I totally agree RP. And I'm not saying I'm above being influenced - positively or negatively - by branding, marketing, bottles, etc. My love of things like Davidoff Adventure, The One Gentleman, Play and even Play Sport!, and others, are at least indicative that I've come back from my old niche-is-obviously-superior mentality. I used to find - in first year or two of sniffing - that most designer scents DID smell the same to me although not because they actually did smell the same, but instead because of the niche snobbery I had then that would cause me to find only a single link of commanality between two disparate scents (say, an aquatic note) and instantly write them off as clones. I wasn't open to experiencing the scent because I had already decided it was inferior, and thus I truly didn't

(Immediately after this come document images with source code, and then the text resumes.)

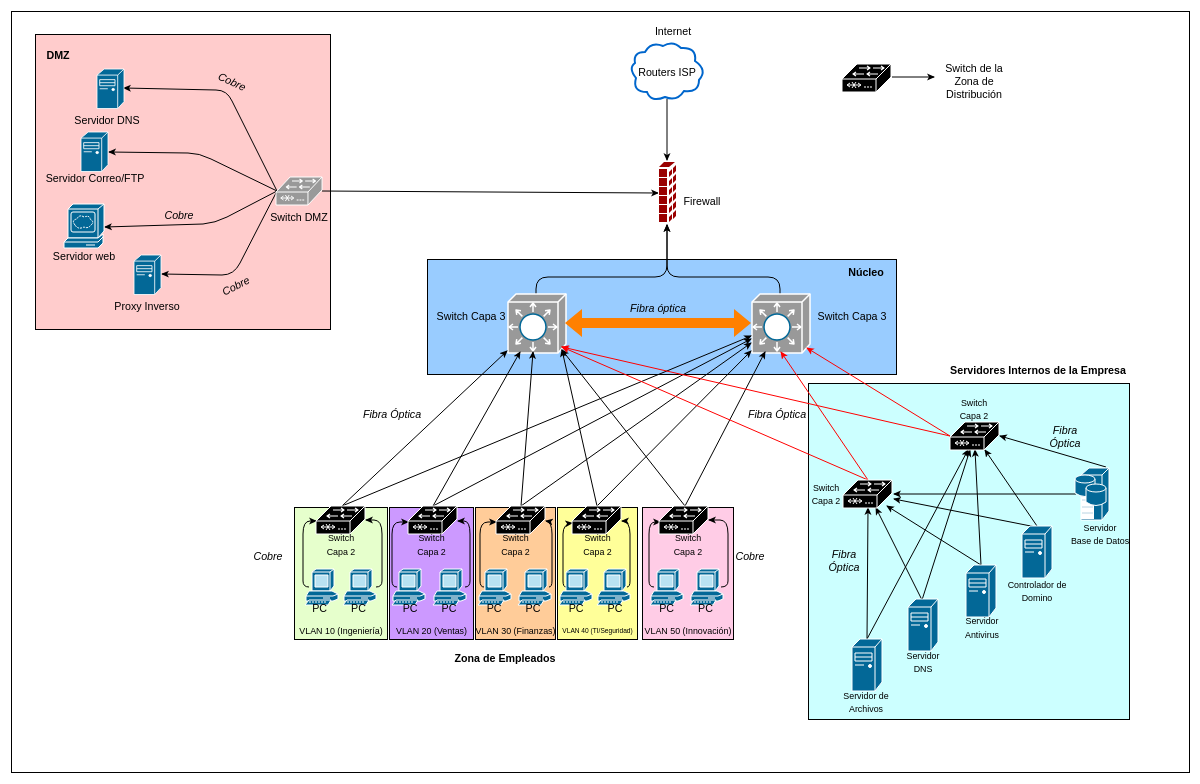
<!DOCTYPE html>
<html lang="es">
<head>
<meta charset="utf-8">
<title>Topología de red</title>
<style>
:root {
  --ink: #000;
  --paper: #fff;
  --dmz: #ffcccc;
  --core: #99ccff;
  --servers: #ccffff;
  --device: #036897;
  --grey: #999;
  --fibre: #ff8000;
  --uplink: #f00;
  --brick: #990000;
  --cloud: #0066cc;
}
* { box-sizing: border-box; margin: 0; }
body {
  width: 1200px; height: 784px; overflow: hidden;
  background: var(--paper); color: var(--ink);
  font: 10.7px/13px "Liberation Sans", Arial, sans-serif;
}
.diagram { position: relative; width: 1200px; height: 784px; overflow: hidden; }
.frame, .zone { position: absolute; border: 1px solid var(--ink); }
.frame { left: 11px; top: 11px; width: 1179px; height: 762px; }
.dmz { left: 35px; top: 34px; width: 296px; height: 296px; background: var(--dmz); }
.core { left: 427px; top: 259px; width: 470px; height: 116px; background: var(--core); }
.servers { left: 808px; top: 383px; width: 322px; height: 337px; background: var(--servers); }

.vlans { position: absolute; left: 294px; top: 507px; height: 133px; display: flex; gap: 1px; }
.vlan {
  display: flex; flex-direction: column; align-items: center;
  width: var(--w); padding-top: 23px;
  border: 1px solid var(--ink); background: var(--fill);
  text-align: center; white-space: nowrap;
}
.vlan p { position: relative; z-index: 2; }
.vlan .switch-name { font-size: 8.9px; line-height: 14px; }
.vlan .pcs { display: flex; gap: 24px; margin-top: 43px; padding-right: 4px; line-height: 12px; }
.vlan .vlan-name { margin-top: 11px; font-size: 8.9px; line-height: 12px; }
.vlan .compact { font-size: 6.6px; }
.innovation { margin-left: 3px; }

.links { position: absolute; left: 0; top: 0; z-index: 1; }
.wire { fill: none; stroke: var(--ink); marker-end: url(#tip); }
.uplink { stroke: var(--uplink); marker-end: url(#tip-red); }
.label {
  position: absolute; z-index: 2; left: var(--x); top: var(--y);
  transform: translate(-50%, -50%); text-align: center; white-space: nowrap;
}
.title { font-weight: bold; }
.medium { font-style: italic; }
.small { font-size: 8.9px; }
.tall { line-height: 14px; }
</style>
</head>
<body>
<main class="diagram">
  <div class="frame"></div>
  <div class="zone dmz"></div>
  <div class="zone core"></div>
  <div class="zone servers"></div>

  <div class="vlans">
    <section class="vlan" style="--w:94px;--fill:#e6ffcc">
      <p class="switch-name">Switch<br>Capa 2</p>
      <p class="pcs"><span>PC</span><span>PC</span></p>
      <p class="vlan-name">VLAN 10 (Ingeniería)</p>
    </section>
    <section class="vlan" style="--w:85px;--fill:#cc99ff">
      <p class="switch-name">Switch<br>Capa 2</p>
      <p class="pcs"><span>PC</span><span>PC</span></p>
      <p class="vlan-name">VLAN 20 (Ventas)</p>
    </section>
    <section class="vlan" style="--w:81px;--fill:#ffcc99">
      <p class="switch-name">Switch<br>Capa 2</p>
      <p class="pcs"><span>PC</span><span>PC</span></p>
      <p class="vlan-name">VLAN 30 (Finanzas)</p>
    </section>
    <section class="vlan" style="--w:81px;--fill:#ffff99">
      <p class="switch-name">Switch<br>Capa 2</p>
      <p class="pcs"><span>PC</span><span>PC</span></p>
      <p class="vlan-name compact">VLAN 40 (TI/Seguridad)</p>
    </section>
    <section class="vlan innovation" style="--w:92px;--fill:#ffcce6">
      <p class="switch-name">Switch<br>Capa 2</p>
      <p class="pcs"><span>PC</span><span>PC</span></p>
      <p class="vlan-name">VLAN 50 (Innovación)</p>
    </section>
  </div>

  <svg class="links" width="1200" height="784" viewBox="0 0 1200 784" aria-hidden="true">
    <defs>
      <marker id="tip" markerUnits="userSpaceOnUse" markerWidth="8" markerHeight="8" refX="7" refY="4" orient="auto"><path d="M0 0.5L8 4L0 7.5L2 4Z"/></marker>
      <marker id="tip-red" markerUnits="userSpaceOnUse" markerWidth="8" markerHeight="8" refX="7" refY="4" orient="auto"><path d="M0 0.5L8 4L0 7.5L2 4Z" fill="#f00"/></marker>
      <g id="server" stroke="#fff" stroke-linejoin="round">
        <path d="M0 8L8 0H30V43L23 52H0Z" fill="var(--device)"/>
        <path d="M0 8H23V52M23 8L30 0" fill="none"/>
        <path d="M3 14H20V22H3ZM3 18H20M3 26H12" fill="none"/>
        <circle cx="18" cy="27" r="1.5" fill="#fff"/>
      </g>
      <g id="switch" stroke="#fff" stroke-linejoin="round">
        <path d="M0 15L15 0H49V13L34 28H0Z" fill="currentColor"/>
        <path d="M0 15H34V28M34 15L49 0" fill="none"/>
        <g fill="none" stroke-width="1.2">
          <path d="M17 4H27M25 2L28 4L25 6M31 4H41M39 2L42 4L39 6M22 10H12M14 8L11 10L14 12M36 10H26M28 8L25 10L28 12"/>
          <path d="M6 21H18M8 19L5 21L8 23M16 19L19 21L16 23M10 18L14 24M14 18L10 24" stroke-width="1"/>
          <path d="M22 23H31" stroke-dasharray="2 1"/>
        </g>
      </g>
      <g id="pc" stroke="#fff" stroke-linejoin="round">
        <path d="M7 3L11 0H29V17L25 22H7Z" fill="var(--device)"/>
        <path d="M10 6H23V18H10Z" fill="#b8e2f2"/>
        <path d="M25 22V3L29 0M7 3H25" fill="none"/>
        <path d="M4 22H27L33 25V30L28 32H1V27Z" fill="var(--device)"/>
        <path d="M1 27H28L33 25M18 29H25" fill="none"/>
        <path d="M4 31H26L23 36H0Z" fill="var(--device)"/>
        <path d="M4 33H22" stroke-dasharray="2 1"/>
      </g>
      <path id="ray" d="M0 -15V-23M-3 -20L0 -24L3 -20" fill="none" stroke="#fff" stroke-width="1.5"/>
      <g id="layer3" stroke-linejoin="round">
        <path d="M0 8L8 0H58V50L50 59H0Z" fill="var(--grey)" stroke="#fff" stroke-width="1.5"/>
        <path d="M0 8H50V59M50 8L58 0" fill="none" stroke="#fff" stroke-width="1.5"/>
        <g transform="translate(25 33)">
          <use href="#ray"/><use href="#ray" transform="rotate(45)"/><use href="#ray" transform="rotate(90)"/><use href="#ray" transform="rotate(135)"/>
          <use href="#ray" transform="rotate(180)"/><use href="#ray" transform="rotate(225)"/><use href="#ray" transform="rotate(270)"/><use href="#ray" transform="rotate(315)"/>
          <circle r="13" fill="#fff" stroke="var(--device)" stroke-width="1.5"/>
        </g>
      </g>
      <g id="cylinder" fill="var(--device)" stroke="#fff">
        <path d="M0 4V18Q10 25 20 18V4Z"/>
        <ellipse cx="10" cy="4" rx="10" ry="4"/>
      </g>
      <g id="bricks" fill="var(--brick)">
        <rect width="8" height="8"/>
        <path d="M10 3L13 0V5L10 8ZM14 -1L17 -4V2L14 5Z"/>
      </g>
    </defs>

    <g id="dmz-links" class="wires">
      <path class="wire" d="M277 191L232 101Q227 90 216 90L124 88"/>
      <path class="wire" d="M277 191L211 159Q199 153 188 153L109 152"/>
      <path class="wire" d="M277 191L227 217Q215 223 203 224L105 227"/>
      <path class="wire" d="M277 191L240 263Q234 275 222 275L162 274"/>
      <path class="wire" d="M322 191L658 193"/>
    </g>
    <g id="core-links">
      <path class="wire" d="M667 99V160"/>
      <path class="wire" d="M536 294V289Q536 277 548 277H655Q667 277 667 265V225"/>
      <path class="wire" d="M780 294V289Q780 277 768 277H679Q667 277 667 265V225"/>
      <path class="wire" d="M892 77H934"/>
    </g>

    <g id="devices-core">
      <use href="#layer3" x="508" y="294"/>
      <use href="#layer3" x="752" y="294"/>
      <path d="M565 323L582 309V318H734V309L751 323L734 337V328H582V337Z" fill="var(--fibre)"/>
    </g>

    <g id="vlan-fibre">
      <path class="wire" d="M342 506L507 351"/><path class="wire" d="M342 506L751 336"/>
      <path class="wire" d="M433 506L520 352"/><path class="wire" d="M433 506L751 339"/>
      <path class="wire" d="M521 506L533 352"/><path class="wire" d="M521 506L751 343"/>
      <path class="wire" d="M597 506L562 350"/><path class="wire" d="M597 506L751 351"/>
      <path class="wire" d="M685 506L562 350"/><path class="wire" d="M685 506L765 352"/>
    </g>
    <g id="server-uplinks">
      <path class="wire uplink" d="M950 436L562 347"/><path class="wire uplink" d="M950 436L807 348"/>
      <path class="wire uplink" d="M868 480L562 347"/><path class="wire uplink" d="M868 480L781 352"/>
    </g>
    <g id="server-links">
      <path class="wire" d="M867 639L868 508"/><path class="wire" d="M867 639L968 450"/>
      <path class="wire" d="M922 600L876 508"/><path class="wire" d="M922 600L970 450"/>
      <path class="wire" d="M981 565L887 506"/><path class="wire" d="M981 565L975 450"/>
      <path class="wire" d="M1051 530L894 499"/><path class="wire" d="M1037 526L985 450"/>
      <path class="wire" d="M1076 494H894"/><path class="wire" d="M1106 467L1000 436"/>
    </g>
    <g id="vlan-copper">
      <path class="wire" d="M309 587Q303 587 303 581V534Q303 521 310 521H316"/><path class="wire" d="M376 587Q382 587 382 581V534Q382 520 374 520H366"/>
      <path class="wire" d="M397 587Q392 587 392 581V534Q392 522 400 522H408"/><path class="wire" d="M465 587Q470 587 470 581V534Q470 521 464 521H458"/>
      <path class="wire" d="M484 587Q480 587 480 581V534Q480 522 488 522H496"/><path class="wire" d="M549 587Q552 587 552 581V534Q552 522 546 521"/>
      <path class="wire" d="M566 587Q563 587 563 581V534Q563 524 572 523"/><path class="wire" d="M627 587Q630 587 630 581V534Q630 521 622 521"/>
      <path class="wire" d="M654 587Q649 587 649 581V534Q649 522 655 522H660"/><path class="wire" d="M721 587Q728 587 728 581V534Q728 520 720 520H709"/>
    </g>

    <g id="dmz-devices">
      <use href="#server" transform="translate(97 69) scale(.9 .76)"/>
      <use href="#server" transform="translate(81 132) scale(.9 .76)"/>
      <use href="#server" transform="translate(134 255) scale(.9 .76)"/>
      <g id="web-server" fill="var(--device)" stroke="#fff" stroke-linejoin="round">
        <path d="M68 209L73 204H104V231L98 238H68Z"/>
        <path d="M68 209H98V238M98 209L104 204" fill="none"/>
        <rect x="71" y="212" width="24" height="20" rx="2"/>
        <path d="M75 225Q71 220 77 219Q79 214 84 217Q90 215 90 219Q95 222 91 225Q88 229 84 227Q78 230 75 225Z" stroke-dasharray="2 1"/>
        <path d="M68 238H98L103 234V243L98 248H64V242Z"/>
        <path d="M64 242H98L103 237M86 245H95" fill="none"/>
      </g>
      <use href="#switch" transform="translate(276 177) scale(.94 1)" color="#999"/>
    </g>

    <g id="edge-devices">
      <path d="M645 52Q651 41 663 46Q673 40 681 48Q697 47 695 61Q708 70 699 80Q699 93 684 91Q677 102 665 97Q651 103 647 92Q632 92 636 78Q628 68 635 63Q633 52 645 52Z" fill="#fff" stroke="var(--cloud)" stroke-width="2"/>
      <path d="M658 168L667 161H676V215L667 224H658Z" fill="#fff"/>
      <path d="M659 167L664 162H675L669 167Z" fill="var(--brick)"/>
      <use href="#bricks" x="659" y="169"/><use href="#bricks" x="659" y="178"/><use href="#bricks" x="659" y="187"/>
      <use href="#bricks" x="659" y="196"/><use href="#bricks" x="659" y="205"/><use href="#bricks" x="659" y="214"/>
      <use href="#switch" x="842" y="64"/>
    </g>

    <g id="vlan-devices">
      <use href="#switch" x="316" y="506"/><use href="#switch" x="408" y="506"/><use href="#switch" x="496" y="506"/>
      <use href="#switch" x="572" y="506"/><use href="#switch" x="659" y="506"/>
      <use href="#pc" x="305" y="569"/><use href="#pc" x="343" y="569"/>
      <use href="#pc" x="392" y="569"/><use href="#pc" x="433" y="569"/>
      <use href="#pc" x="478" y="569"/><use href="#pc" x="518" y="569"/>
      <use href="#pc" x="559" y="569"/><use href="#pc" x="597" y="569"/>
      <use href="#pc" x="650" y="569"/><use href="#pc" x="690" y="569"/>
    </g>

    <g id="internal-devices">
      <use href="#switch" x="950" y="422"/><use href="#switch" x="843" y="480"/>
      <use href="#server" x="852" y="639"/><use href="#server" x="908" y="599"/>
      <use href="#server" x="966" y="565"/><use href="#server" x="1022" y="526"/>
      <g id="database">
        <path d="M1081 475L1089 468H1109V511L1102 520H1081Z" fill="var(--device)" stroke="#fff"/>
        <path d="M1081 494H1094V519H1081Z" fill="#fff"/>
        <path d="M1082 500H1093M1082 507H1093M1082 513H1093" stroke="#b8d4e2"/>
        <path d="M1102 520V475L1109 468M1081 475H1102" fill="none" stroke="#fff"/>
        <use href="#cylinder" x="1075" y="475"/><use href="#cylinder" x="1086" y="484"/>
      </g>
    </g>
  </svg>

  <h2 class="label title" style="--x:58px;--y:55px;font-size:10.7px">DMZ</h2>
  <p class="label" style="--x:107px;--y:120px">Servidor DNS</p>
  <p class="label" style="--x:95px;--y:178px">Servidor Correo/FTP</p>
  <p class="label" style="--x:84px;--y:256px">Servidor web</p>
  <p class="label" style="--x:147px;--y:306px">Proxy Inverso</p>
  <p class="label" style="--x:299px;--y:217px">Switch DMZ</p>
  <p class="label medium" style="--x:232px;--y:82px;rotate:25deg;transform-origin:0 0">Cobre</p>
  <p class="label medium" style="--x:179px;--y:215px">Cobre</p>
  <p class="label medium" style="--x:236px;--y:286px;rotate:-27deg;transform-origin:0 0">Cobre</p>

  <p class="label" style="--x:673px;--y:31px">Internet</p>
  <p class="label" style="--x:667px;--y:72px">Routers ISP</p>
  <p class="label" style="--x:702px;--y:201px">Firewall</p>
  <p class="label" style="--x:974px;--y:81px">Switch de la<br>Zona de<br>Distribución</p>

  <h2 class="label title" style="--x:866px;--y:272px;font-size:10.7px">Núcleo</h2>
  <p class="label" style="--x:471px;--y:316px">Switch Capa 3</p>
  <p class="label" style="--x:852px;--y:316px">Switch Capa 3</p>
  <p class="label medium" style="--x:658px;--y:308px">Fibra óptica</p>
  <p class="label medium" style="--x:392px;--y:414px">Fibra Óptica</p>
  <p class="label medium" style="--x:777px;--y:414px">Fibra Óptica</p>

  <h2 class="label title" style="--x:505px;--y:658px;font-size:10.7px">Zona de Empleados</h2>
  <p class="label medium" style="--x:268px;--y:556px">Cobre</p>
  <p class="label medium" style="--x:750px;--y:556px">Cobre</p>

  <h2 class="label title" style="--x:1038px;--y:370px;font-size:10.7px">Servidores Internos de la Empresa</h2>
  <p class="label small" style="--x:974px;--y:410px">Switch<br>Capa 2</p>
  <p class="label small" style="--x:826px;--y:495px">Switch<br>Capa 2</p>
  <p class="label medium" style="--x:1065px;--y:437px">Fibra<br>Óptica</p>
  <p class="label medium" style="--x:844px;--y:561px">Fibra<br>Óptica</p>
  <p class="label small" style="--x:1100px;--y:535px">Servidor<br>Base de Datos</p>
  <p class="label small" style="--x:1037px;--y:592px">Controlador de<br>Domino</p>
  <p class="label small tall" style="--x:982px;--y:628px">Servidor<br>Antivirus</p>
  <p class="label small" style="--x:923px;--y:663px">Servidor<br>DNS</p>
  <p class="label small" style="--x:866px;--y:703px">Servidor de<br>Archivos</p>
</main>
</body>
</html>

experience the scent, at least nowhere near fully, and it was my loss because of it.
Agreed about the anti-niche snobbery too, and I know I'm guilty of it sometimes. I'm not anti-niche as a whole, but I tend to have a knee-jerk reaction whenever I see people espousing the oft-repeated lies that have become a sort of accepted common wisdom that niche is inherently better, or that you need to spend > $X to really get a decent scent, or that a $200 scent is inherently higher quality than a scent 1/4th its price.
Speaking of scents that should not be the color blue: Azzaro Visit. Just.. wtf. Really? Who thought to make a dry dry dry woody, spicy nutmeg/cedar/guaiac, and color it blue?

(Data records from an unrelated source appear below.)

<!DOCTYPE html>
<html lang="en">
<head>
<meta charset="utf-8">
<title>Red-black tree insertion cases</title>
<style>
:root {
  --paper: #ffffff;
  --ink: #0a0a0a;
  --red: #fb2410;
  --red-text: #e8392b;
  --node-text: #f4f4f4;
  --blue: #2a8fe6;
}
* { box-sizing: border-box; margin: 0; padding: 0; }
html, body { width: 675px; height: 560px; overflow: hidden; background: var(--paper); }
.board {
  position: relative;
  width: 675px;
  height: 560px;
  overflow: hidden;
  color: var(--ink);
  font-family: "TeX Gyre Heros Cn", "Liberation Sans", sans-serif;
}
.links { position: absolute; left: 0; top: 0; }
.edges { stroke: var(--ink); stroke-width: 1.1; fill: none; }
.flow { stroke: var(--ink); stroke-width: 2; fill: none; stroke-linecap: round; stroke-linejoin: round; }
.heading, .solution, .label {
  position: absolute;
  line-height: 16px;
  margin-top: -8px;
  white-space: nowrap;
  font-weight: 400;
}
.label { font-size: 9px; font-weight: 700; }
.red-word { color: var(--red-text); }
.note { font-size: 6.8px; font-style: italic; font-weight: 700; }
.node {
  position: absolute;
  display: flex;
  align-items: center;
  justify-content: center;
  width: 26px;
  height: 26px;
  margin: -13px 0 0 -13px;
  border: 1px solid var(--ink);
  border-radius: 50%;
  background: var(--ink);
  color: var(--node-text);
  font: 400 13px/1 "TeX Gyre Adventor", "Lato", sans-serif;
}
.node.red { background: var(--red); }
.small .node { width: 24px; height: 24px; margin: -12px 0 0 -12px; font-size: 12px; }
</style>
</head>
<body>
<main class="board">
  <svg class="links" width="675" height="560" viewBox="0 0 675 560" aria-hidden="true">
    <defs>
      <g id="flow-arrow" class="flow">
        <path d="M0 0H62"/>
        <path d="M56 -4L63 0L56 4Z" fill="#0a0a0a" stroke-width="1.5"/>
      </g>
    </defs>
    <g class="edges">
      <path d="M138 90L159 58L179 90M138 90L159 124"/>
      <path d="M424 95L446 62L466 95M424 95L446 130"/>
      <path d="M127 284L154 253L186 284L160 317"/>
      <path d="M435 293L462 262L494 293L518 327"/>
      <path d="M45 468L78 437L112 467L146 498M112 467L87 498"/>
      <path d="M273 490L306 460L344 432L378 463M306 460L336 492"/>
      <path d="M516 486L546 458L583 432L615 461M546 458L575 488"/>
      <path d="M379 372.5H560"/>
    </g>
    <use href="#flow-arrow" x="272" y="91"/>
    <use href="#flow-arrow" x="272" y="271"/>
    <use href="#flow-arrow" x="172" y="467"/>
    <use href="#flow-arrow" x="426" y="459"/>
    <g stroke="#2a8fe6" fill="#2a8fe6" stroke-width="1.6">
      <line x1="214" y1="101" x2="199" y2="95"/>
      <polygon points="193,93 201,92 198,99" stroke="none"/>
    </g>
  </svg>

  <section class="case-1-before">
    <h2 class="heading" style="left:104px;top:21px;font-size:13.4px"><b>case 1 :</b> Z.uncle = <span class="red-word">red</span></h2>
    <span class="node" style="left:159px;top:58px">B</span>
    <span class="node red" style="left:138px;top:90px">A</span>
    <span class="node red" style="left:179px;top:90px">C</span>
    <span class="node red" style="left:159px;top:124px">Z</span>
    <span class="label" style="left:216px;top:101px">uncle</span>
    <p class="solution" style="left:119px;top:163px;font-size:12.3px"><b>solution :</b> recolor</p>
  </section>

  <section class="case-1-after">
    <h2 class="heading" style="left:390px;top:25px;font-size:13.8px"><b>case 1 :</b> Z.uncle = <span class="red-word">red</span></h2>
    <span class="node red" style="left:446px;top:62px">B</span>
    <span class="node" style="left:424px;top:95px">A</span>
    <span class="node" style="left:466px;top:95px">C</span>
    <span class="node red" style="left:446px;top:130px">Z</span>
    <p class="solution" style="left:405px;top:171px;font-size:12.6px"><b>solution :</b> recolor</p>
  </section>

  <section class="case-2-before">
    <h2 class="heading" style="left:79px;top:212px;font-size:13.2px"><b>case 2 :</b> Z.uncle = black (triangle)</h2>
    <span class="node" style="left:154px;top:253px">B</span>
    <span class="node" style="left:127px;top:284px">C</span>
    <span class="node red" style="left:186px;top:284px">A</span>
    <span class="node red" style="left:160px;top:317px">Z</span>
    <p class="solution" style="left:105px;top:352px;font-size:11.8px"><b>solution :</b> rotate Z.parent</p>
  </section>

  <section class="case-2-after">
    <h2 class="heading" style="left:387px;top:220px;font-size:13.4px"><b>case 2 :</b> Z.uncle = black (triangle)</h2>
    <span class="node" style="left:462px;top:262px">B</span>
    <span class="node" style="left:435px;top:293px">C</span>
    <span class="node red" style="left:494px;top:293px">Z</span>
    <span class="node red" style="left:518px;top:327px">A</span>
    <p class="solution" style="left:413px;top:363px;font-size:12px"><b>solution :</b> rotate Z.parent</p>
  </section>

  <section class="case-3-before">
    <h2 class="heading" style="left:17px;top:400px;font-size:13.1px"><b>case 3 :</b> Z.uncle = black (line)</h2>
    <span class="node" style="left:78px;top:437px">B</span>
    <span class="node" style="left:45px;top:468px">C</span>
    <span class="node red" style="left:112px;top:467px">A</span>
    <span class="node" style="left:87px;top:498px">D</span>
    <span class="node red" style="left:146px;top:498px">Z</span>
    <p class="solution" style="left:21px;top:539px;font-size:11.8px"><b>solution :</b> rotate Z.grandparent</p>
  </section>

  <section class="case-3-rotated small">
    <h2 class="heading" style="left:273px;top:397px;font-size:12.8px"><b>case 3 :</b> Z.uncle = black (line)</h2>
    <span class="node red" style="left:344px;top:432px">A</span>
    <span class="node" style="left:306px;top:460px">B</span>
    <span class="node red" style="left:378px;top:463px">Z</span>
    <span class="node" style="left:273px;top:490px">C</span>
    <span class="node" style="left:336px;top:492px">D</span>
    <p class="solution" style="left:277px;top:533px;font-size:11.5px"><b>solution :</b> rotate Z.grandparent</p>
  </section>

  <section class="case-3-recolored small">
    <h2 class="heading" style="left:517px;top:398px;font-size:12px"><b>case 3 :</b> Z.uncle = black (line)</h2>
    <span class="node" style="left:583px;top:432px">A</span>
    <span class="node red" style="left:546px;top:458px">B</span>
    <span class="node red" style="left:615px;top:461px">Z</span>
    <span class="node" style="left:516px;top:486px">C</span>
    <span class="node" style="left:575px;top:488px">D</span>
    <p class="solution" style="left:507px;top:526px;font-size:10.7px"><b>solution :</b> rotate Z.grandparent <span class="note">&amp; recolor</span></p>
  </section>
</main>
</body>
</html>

Just some great points, SOS. One of the things you've really got me thinking about now is how the similarity of contemporaneous designer fragrances - an evolutionary result of the competitive environment - affects those who study it. This is kinda strange, but hear me out....
People who study fragrance basically come out of an initial environment where they view only a small part of smell-space - the part that they get in the familiar, narrow, closely-spaced competitive environment. That IS the world - or maybe their little solar system.
BAM. Niche happens. The scale is mind-boggling, and you realize how much nobody told you. It's like discovering that - whoops - there's a galaxy. The unspoken message: "Hey - you didn't NEED to know." Reaction? "LIAR! You never told me about this. And this new crap is WONDERFUL!"
The old solar system of designer scents looks puny. But it takes a while to realize that it's not. Grab your Feynman, and bonk yourself over the head, because you realize the real truth, that (forgive the horrible bad ways that you can take this) "there's a lot of room at the bottom
". (Told you it sounded evil!
) But get serious, because it's saying that the real place to find the new and exciting stuff isn't off in G_d-knows-where - it's DOWN in the hot mix of crowded stuff right in front of you. If we go back into the HOT solar systems of similar designer scents where all the action is, we realize that there's a good reason people view the fragrance universe through such a distorted lens. The most valid solutions are globbing up near each other, and differentiating THOSE is where the big questions really are. Yes - there are valid questions about why Eau de Sawdust is palatable to all five Norwegian BN niche-heads, but not to the members of the New England Creed Appreciation Club. But the billion dollar question is what time-frame is needed to get cheap-n-girly note Y into macho pit spray X as a way to excite the market without losing it fan-base. And still make next year's juice 5% closer to truly fine fragrance than the year before, because that's the way it's all going. Yeah, one can say it's "the bottom", but personally, I think it's a vastly more exciting question.
I realize that this may actually be the most esoteric defense of designer redundancy ever made, but hey. Somebody had to do it!